Brad Russell wrote this is a chapter of the KCIS Survival Guide.
This guide was sent to all new teachers coming to teach at the Kang Chiao International School in Huaqiao.
Whether you’re a die hard gamer or you just want your mom to know you’re safe and sound in China, access to electronics, the internet and the outside world is going to be important during your stay here.
The Great Firewall (防⽕ 城 fánghuǒ chángchéng), first came about in 1997 when China passed the CL97 law to criminalize cyber crimes. While the law was deemed pretty vague and ambiguous, it eventually led to the censorship of the internet in China. Now, sites including Facebook, Instagram, anything Google related, Vimeo, pornhub and even the New York Times are inaccessible. Of course, people are resourceful and there are many ways to get around the firewall including the use of virtual private networks (VPNs).
If you’ve got a smartphone, tablet or computer we recommend you install a VPN provider before you arrive. Kang Chao runs the internet through a VPN which is handy when you want to share YouTube videos with your classes. However, it can be unreliable at times and we probably shouldn’t sit around on Facebook all day – it’s at home that you’re really going to want that VPN. Check out the info on VPN options below.
Let’s take a step backward now though because a VPN is as useful as a sack of rotten potatoes if you don’t have access to the internet! Getting set up is relatively straightforward and generally made easier with the help of someone who speaks Chinese. Check out the living section to help you get through the internet set up process!
Electronic Markets – By Brad Russell
Zhaofeng Road (Line 11)
The Electronics market at Zaofeng road is a five-minute walk from the metro. To get there, exit the metro and walk towards the Kentucky Fried Chicken. About a minute past KFC you will find the market. You can also take the 228 which stops right outside the market. This market has smart phones, tablets, cheap PC’s, routers and other cheap electronic goods.
Xujiahui (Line 11)
This electronics market has higher end computers, gaming consoles and video games. Head to Xujiahui metro station and take exit 10. There is a Carl’s Jr at the entrance to this market. As of 2016, it is smaller than Zaofeng road market because it’s under renovation. Once finished though, it should be bigger than Zaoeng.
Handy Chinese Websites
Baidu.com is one of the biggest search engines in China. Play.baidu.com is the music playlist part. It’s all in Chinese but you can hit the search bar and type in any song.

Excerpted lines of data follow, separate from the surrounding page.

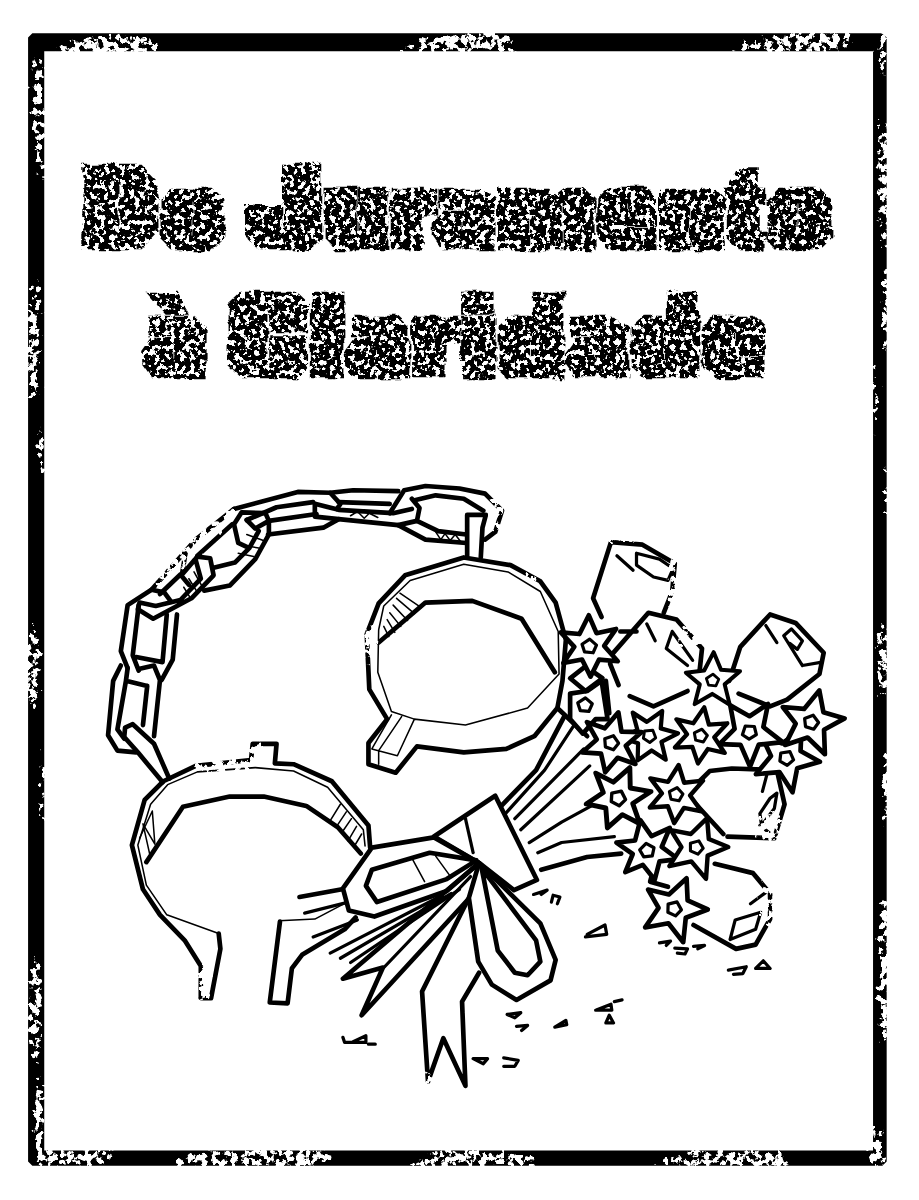
<!DOCTYPE html>
<html lang="pt">
<head>
<meta charset="utf-8">
<title>Do Juramento à Claridade</title>
<link rel="stylesheet" href="https://fonts.googleapis.com/css2?family=Tomorrow:wght@900&amp;display=swap">
<style>
  :root { --paper: #ffffff; --ink: #000000; }
  * { box-sizing: border-box; }
  html, body { margin: 0; padding: 0; overflow: hidden; background: var(--paper); }
  .cover { width: 919px; height: 1200px; overflow: hidden; background: var(--paper); }
  .cover svg { display: block; width: 919px; height: 1200px; }
  .frame { fill: var(--ink); fill-rule: evenodd; }
  .wear { fill: var(--paper); filter: url(#speckle); }
  .title { filter: url(#worn-print); }
  .title text {
    font-family: "Tomorrow", "Chakra Petch", sans-serif;
    font-weight: 900; font-size: 130px;
    fill: var(--ink); stroke: var(--ink); stroke-width: 5; stroke-linejoin: miter;
  }
  .drawing { fill: none; stroke: var(--ink); stroke-width: 5.5; stroke-linejoin: round; stroke-linecap: round; }
  .solid { fill: var(--paper); }
  .fine { stroke-width: 1.8; }
  .medium { stroke-width: 3.8; }
</style>
</head>
<body>
<main class="cover">
<svg viewBox="0 0 1080 1410" xmlns="http://www.w3.org/2000/svg">
  <defs>
    <filter id="worn-print" filterUnits="userSpaceOnUse" x="60" y="160" width="960" height="330" color-interpolation-filters="sRGB">
      <feTurbulence type="fractalNoise" baseFrequency="0.035" numOctaves="2" seed="4" result="wobble"/>
      <feDisplacementMap in="SourceGraphic" in2="wobble" scale="11" xChannelSelector="R" yChannelSelector="G" result="rough"/>
      <feTurbulence type="fractalNoise" baseFrequency="0.17" numOctaves="3" seed="11" result="grain"/>
      <feColorMatrix in="grain" type="matrix" values="0 0 0 0 0  0 0 0 0 0  0 0 0 0 0  0 0 0 -22 12.8" result="ink"/>
      <feComposite in="rough" in2="ink" operator="in"/>
    </filter>
    <filter id="speckle" filterUnits="userSpaceOnUse" x="0" y="0" width="1080" height="1410" color-interpolation-filters="sRGB">
      <feGaussianBlur in="SourceAlpha" stdDeviation="4" result="soft"/>
      <feTurbulence type="fractalNoise" baseFrequency="0.14" numOctaves="3" seed="23" result="grain"/>
      <feComposite in="soft" in2="grain" operator="arithmetic" k1="0" k2="0.5" k3="1" k4="0"/>
      <feColorMatrix type="matrix" values="0 0 0 0 1  0 0 0 0 1  0 0 0 0 1  0 0 0 15 -14"/>
    </filter>
    <g id="pistil"><path class="medium" d="M-8-2 1-8 9-1 5 8-5 7Z"/></g>
    <g id="star-six">
      <path class="solid" d="M0-36 9-15 32-20 18 0 34 18 12 16 2 36-8 16-30 20-17 1-33-16-11-14Z"/>
      <use href="#pistil"/>
    </g>
    <g id="star-five">
      <path class="solid" d="M2-38 12-14 38-12 17 6 24 34 0 19-24 33-17 6-36-10-11-13Z"/>
      <use href="#pistil"/>
    </g>
  </defs>

  <g id="border">
    <path class="frame" d="M38 39H1036L1042 44V1365L1037 1370H38L33 1365V44ZM52 60V1352H1026V60Z"/>
    <g class="wear">
      <path d="M52 66 70 50 110 40H170L190 50 180 66Z"/>
      <path d="M38 70 52 60V225H46L38 170 34 110Z"/>
      <path d="M455 62 500 44 530 36H595L612 62Z"/>
      <path d="M842 62 880 48 930 36H1012L990 62Z"/>
      <ellipse cx="1036" cy="62" rx="8" ry="30"/>
      <ellipse cx="1040" cy="215" rx="10" ry="88"/>
      <ellipse cx="1043" cy="360" rx="8" ry="60"/>
      <ellipse cx="1028" cy="470" rx="5" ry="50"/>
      <ellipse cx="1042" cy="580" rx="5" ry="40"/>
      <ellipse cx="1038" cy="775" rx="9" ry="50"/>
      <ellipse cx="1042" cy="925" rx="6" ry="50"/>
      <ellipse cx="1040" cy="1140" rx="10" ry="95"/>
      <ellipse cx="1030" cy="1350" rx="13" ry="28"/>
      <ellipse cx="40" cy="405" rx="10" ry="82"/>
      <ellipse cx="48" cy="530" rx="7" ry="38"/>
      <ellipse cx="40" cy="785" rx="11" ry="52"/>
      <ellipse cx="51" cy="920" rx="5" ry="60"/>
      <ellipse cx="41" cy="1190" rx="10" ry="70"/>
      <ellipse cx="45" cy="1312" rx="9" ry="50"/>
      <path d="M42 1372V1350H140L125 1372Z"/>
      <path d="M185 1372 215 1354 260 1350H398L380 1372Z"/>
      <path d="M475 1372 500 1354 540 1350 610 1352 648 1372Z"/>
      <path d="M750 1372 790 1356 830 1350H915L935 1372Z"/>
    </g>
  </g>

  <g class="title" role="heading" aria-level="1">
    <text x="94" y="291" textLength="884" lengthAdjust="spacingAndGlyphs">Do Juramento</text>
    <text x="168" y="442" textLength="732" lengthAdjust="spacingAndGlyphs">à Claridade</text>
  </g>

  <g class="drawing" role="img" aria-label="Algemas abertas com corrente ao lado de um buquê de flores amarrado com laço">
    <g id="chain">
      <path d="M458 603 475 576 500 571 540 574 570 580 590 600 582 625 570 634"/>
      <path d="M486 588 512 582 545 586 568 600M468 617 500 634 548 638M490 612 515 624 548 628M484 586 493 597 490 612"/>
      <path d="M370 592V607L398 610 468 617 490 612M370 592 398 599 462 603 484 598"/>
      <path d="M388 579 415 576 468 577M398 590 458 592"/>
      <path d="M275 598 350 578 388 579 400 592 396 598M398 610 380 620 315 628M290 611 325 596 368 590M316 612 372 604"/>
      <path d="M290 611 300 621 316 612V628L300 657 270 688 240 694M275 616 284 602 312 603 316 612M275 616 280 638 293 644 304 624M293 644 276 661 251 667"/>
      <path d="M275 598 230 634 178 693M273 616 232 653M218 650 214 674"/>
      <path d="M214 675 232 654 247 656 251 676 225 703 180 727 162 716 164 708 183 712 212 705 236 680 230 658M188 698 212 675 222 687"/>
      <path d="M178 693 150 711 142 765 150 785M178 693 193 696 201 707M208 722 203 775 190 799M163 711 156 770 163 788M196 722 191 778 160 772"/>
      <path d="M142 782 133 800 127 864 138 882 160 884M148 800 138 857 146 868M163 786 181 782 188 799 181 865M173 806 168 852M148 800 173 806M150 785 148 800"/>
      <path d="M146 866 147 855 156 851 181 874 199 915M146 866 162 884 191 919"/>
      <path class="fine" d="M283 640 304 644M280 650 298 654M290 628 312 636M228 672 238 690M222 680 232 696M216 690 224 703M412 606 420 601 428 609 434 603 444 608M512 625 518 634 523 627 529 635 535 628 541 636"/>
    </g>

    <g id="upper-cuff">
      <path d="M549 653V605H571L567 620 565 655"/>
      <path d="M445 709 476 676 545 655 600 664 635 683 653 708 665 752 661 800 655 832 628 865 595 880 545 884 490 877 465 908 433 898 433 873 455 845 434 810 431 745Z"/>
      <path d="M445 755 500 708 555 706 613 727 652 790"/>
      <path class="fine" d="M445 740 451 712 482 682 545 663 597 672 635 695 656 742 657 792 620 832 547 852 487 845 460 836 444 790ZM460 840 437 880 467 888 487 845M472 842 445 882V898"/>
      <path class="fine" d="M470 697 495 714M466 703 487 721M462 711 479 729M458 720 471 736M455 728 464 743M451 736 457 748"/>
    </g>

    <g id="lower-cuff">
      <path d="M236 1172V1135L217 1105 188 1075 168 1045 155 993 170 940 192 918 230 900 295 893 297 874H325L323 897 345 898 390 918 433 970 435 996"/>
      <path d="M257 1097 259 1115 248 1173H236"/>
      <path d="M172 1013 215 948 270 936H310L360 947 397 972 424 1003"/>
      <path d="M329 1083 317 1178 338 1179 343 1138 355 1122 405 1092 418 1078"/>
      <path class="fine" d="M257 1097 196 1075 172 1040 162 993 177 945 197 922 232 907 300 902 345 906 385 925 427 975 429 994M328 1082 370 1080 408 1060"/>
      <path class="fine" d="M164 985 179 953 182 992 168 968 176 1004M400 945 387 966M407 954 395 972M413 962 402 978M419 971 409 988M425 980 416 995"/>
    </g>

    <g id="stems">
      <path d="M588 948 630 905 663 842M636 1022 690 1007 730 1003M352 1054 402 1045" />
      <path class="medium" d="M594 956 640 905 676 850M605 962 686 880M612 975 693 900M622 990 660 966 695 947M632 1002 660 990 722 983"/>
      <path class="medium" d="M358 1073 406 1061M368 1101 420 1081M388 1120 520 1052M400 1126 530 1050M412 1131 540 1045"/>
    </g>

    <g id="bow">
      <path class="solid" d="M510 983 582 935 631 1034 604 1046 563 1014Z"/>
      <path class="medium" d="M547 962 556 1002"/>
      <path class="solid" d="M510 984 437 996 403 1044 410 1070 440 1077 525 1047 563 1014Z"/>
      <path d="M560 1011 505 1002 437 1022 430 1041 443 1060 525 1033Z"/>
      <path class="fine" d="M485 1010 499 1036M512 1006 528 1028"/>
      <path d="M563 1014 403 1150 450 1137 425 1193 550 1057"/>
      <path class="medium" d="M452 1136 553 1030"/>
      <path class="solid" d="M550 1057 496 1165 503 1271 521 1220 547 1276 543 1177 563 1143"/>
      <path class="solid" d="M563 1014 635 1085 653 1128 647 1152 607 1175 578 1157 562 1130 551 1055Z"/>
      <path d="M566 1020 585 1117 605 1143 620 1146 635 1130 630 1105Z"/>
    </g>

    <g id="roses">
      <path d="M707 725 697 703 718 637 755 640 793 662 790 695 780 720"/>
      <path class="medium" d="M725 653 744 670M748 650 775 657 791 668 785 682 768 678 748 664Z"/>
      <path d="M727 805 717 780 720 768 762 720 795 728 825 762 822 790M740 818 768 830 808 812M729 742H748"/>
      <path class="medium" d="M760 733 770 753M790 742 783 762 808 782M790 742 814 776"/>
      <path d="M857 800 870 760 905 722 935 732 968 767 963 792 925 822 905 830 868 815"/>
      <path class="medium" d="M900 735 913 755M943 782 966 778M943 782 921 747 930 739 943 753 937 763 928 756"/>
      <path d="M822 918 834 906 860 903 913 905 922 945 910 985 855 983M818 945 850 980"/>
      <path class="medium" d="M901 911 896 930M905 938 913 932 910 950 895 970 893 956ZM893 970 906 980"/>
      <path d="M840 1015 885 1026 905 1050V1080L888 1110 865 1115 815 1087"/>
      <path class="medium" d="M858 1104 864 1081 894 1072 888 1092ZM882 1062 901 1048"/>
    </g>

    <g id="small-flowers">
      <path d="M655 832 690 865M712 800 716 838"/>
      <path class="solid" d="M670 815 670 845 685 862 700 845 714 845 707 800 690 812Z"/>
      <use href="#pistil" x="687" y="828"/>
      <path class="solid" d="M688 783 708 797 688 812 670 797Z"/>
      <use href="#star-six" x="692" y="759"/>
      <use href="#star-five" transform="translate(924 890) rotate(25)"/>
      <use href="#star-five" transform="translate(953 848) rotate(12)"/>
      <use href="#star-five" transform="translate(880 860) rotate(-38)"/>
      <use href="#star-six" transform="translate(763 864) rotate(28) scale(.9)"/>
      <use href="#star-six" transform="translate(823 864) rotate(8) scale(.92)"/>
      <use href="#star-six" transform="translate(718 872) rotate(14)"/>
      <use href="#star-five" transform="translate(837 799) scale(.86)"/>
      <use href="#star-six" transform="translate(726 937) rotate(22) scale(1.05)"/>
      <use href="#star-six" transform="translate(794 933) rotate(6) scale(.95)"/>
      <path d="M768 1022 764 1036 785 1042"/>
      <use href="#star-six" transform="translate(760 999) rotate(-12)"/>
      <use href="#star-five" transform="translate(818 995) rotate(18) scale(.95)"/>
      <use href="#star-five" transform="translate(792 1067) rotate(20)"/>
    </g>

    <g id="confetti" class="medium">
      <path d="M627 1051 643 1046 636 1051M648 1060 650 1052 658 1054 655 1062M690 1098 711 1087 713 1098 688 1101M775 1108 788 1106 783 1111M793 1114 808 1115 805 1121 796 1120M815 1112 828 1111 820 1115"/>
      <path d="M856 1140 877 1136 873 1144 862 1145M888 1138 897 1129 905 1138ZM596 1192 612 1190 605 1196ZM607 1206 620 1205 613 1211M652 1207 665 1199 666 1204ZM700 1187 718 1180 719 1187ZM722 1177 731 1175M712 1202 716 1193 721 1202Z"/>
      <path d="M403 1219 405 1225 430 1225V1217L415 1224M433 1227H441M556 1244 573 1244 568 1250ZM592 1243 609 1246 605 1253 592 1253"/>
    </g>
  </g>

  <g id="ink-wear" class="wear">
    <path d="M280 590 255 602 190 660 172 690 190 690 240 645 275 612Z"/>
    <ellipse cx="584" cy="608" rx="11" ry="26"/>
    <ellipse cx="435" cy="755" rx="11" ry="26"/>
    <ellipse cx="626" cy="680" rx="13" ry="9"/>
    <ellipse cx="262" cy="900" rx="38" ry="11"/>
    <ellipse cx="304" cy="885" rx="13" ry="18"/>
    <ellipse cx="240" cy="1155" rx="12" ry="26"/>
    <ellipse cx="791" cy="685" rx="10" ry="36"/>
    <ellipse cx="735" cy="634" rx="26" ry="7"/>
    <ellipse cx="812" cy="750" rx="18" ry="18"/>
    <ellipse cx="906" cy="972" rx="20" ry="20"/>
    <ellipse cx="902" cy="1062" rx="11" ry="30"/>
    <ellipse cx="503" cy="1268" rx="10" ry="9"/>
  </g>
</svg>
</main>
</body>
</html>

Click the plus button when your results come up and it’ll add it to your playlist.
JD.com is a great website for purchasing anything from phones to baby toys. Joybuy.com is the English version.
Ctrip.com is your best friend when it comes to booking hotels, trains and flights in China. You can change the webpage to English in the upper right corner of the page. Online payments can be made using Union Pay cards and they also have English customer service if you have any concerns about tickets/hotels you’ve booked.
Cost: $99 USD per year
Express VPN is popular among staff at KCIS and is relatively reliable. It offers you VPN connections through a large number of countries around the world and is easy to set up. The cost covers the use of the VPN on more than one device so you can load it onto your phone, computer, tablet, or even your Xbox. The best connections are usually through Hong Kong 1, 2 or 3.
Cost: $10 USD per year
Ask is great for your phone but shuts off automatically after 20 minutes. There are about 10 connection options and you can load your VPN onto any number of devices.
Works well on dodgy Wi-Fi but is not ideal for watching movies. There are no options connections so you can never be sure where your internet is flowing through. It’s free though!
This is a great VPN if you have an iPhone. Like many others, it works well on Wi-Fi but it does cut out every now and then requiring you to reconnect. It can sometimes take time to connect but it’s free!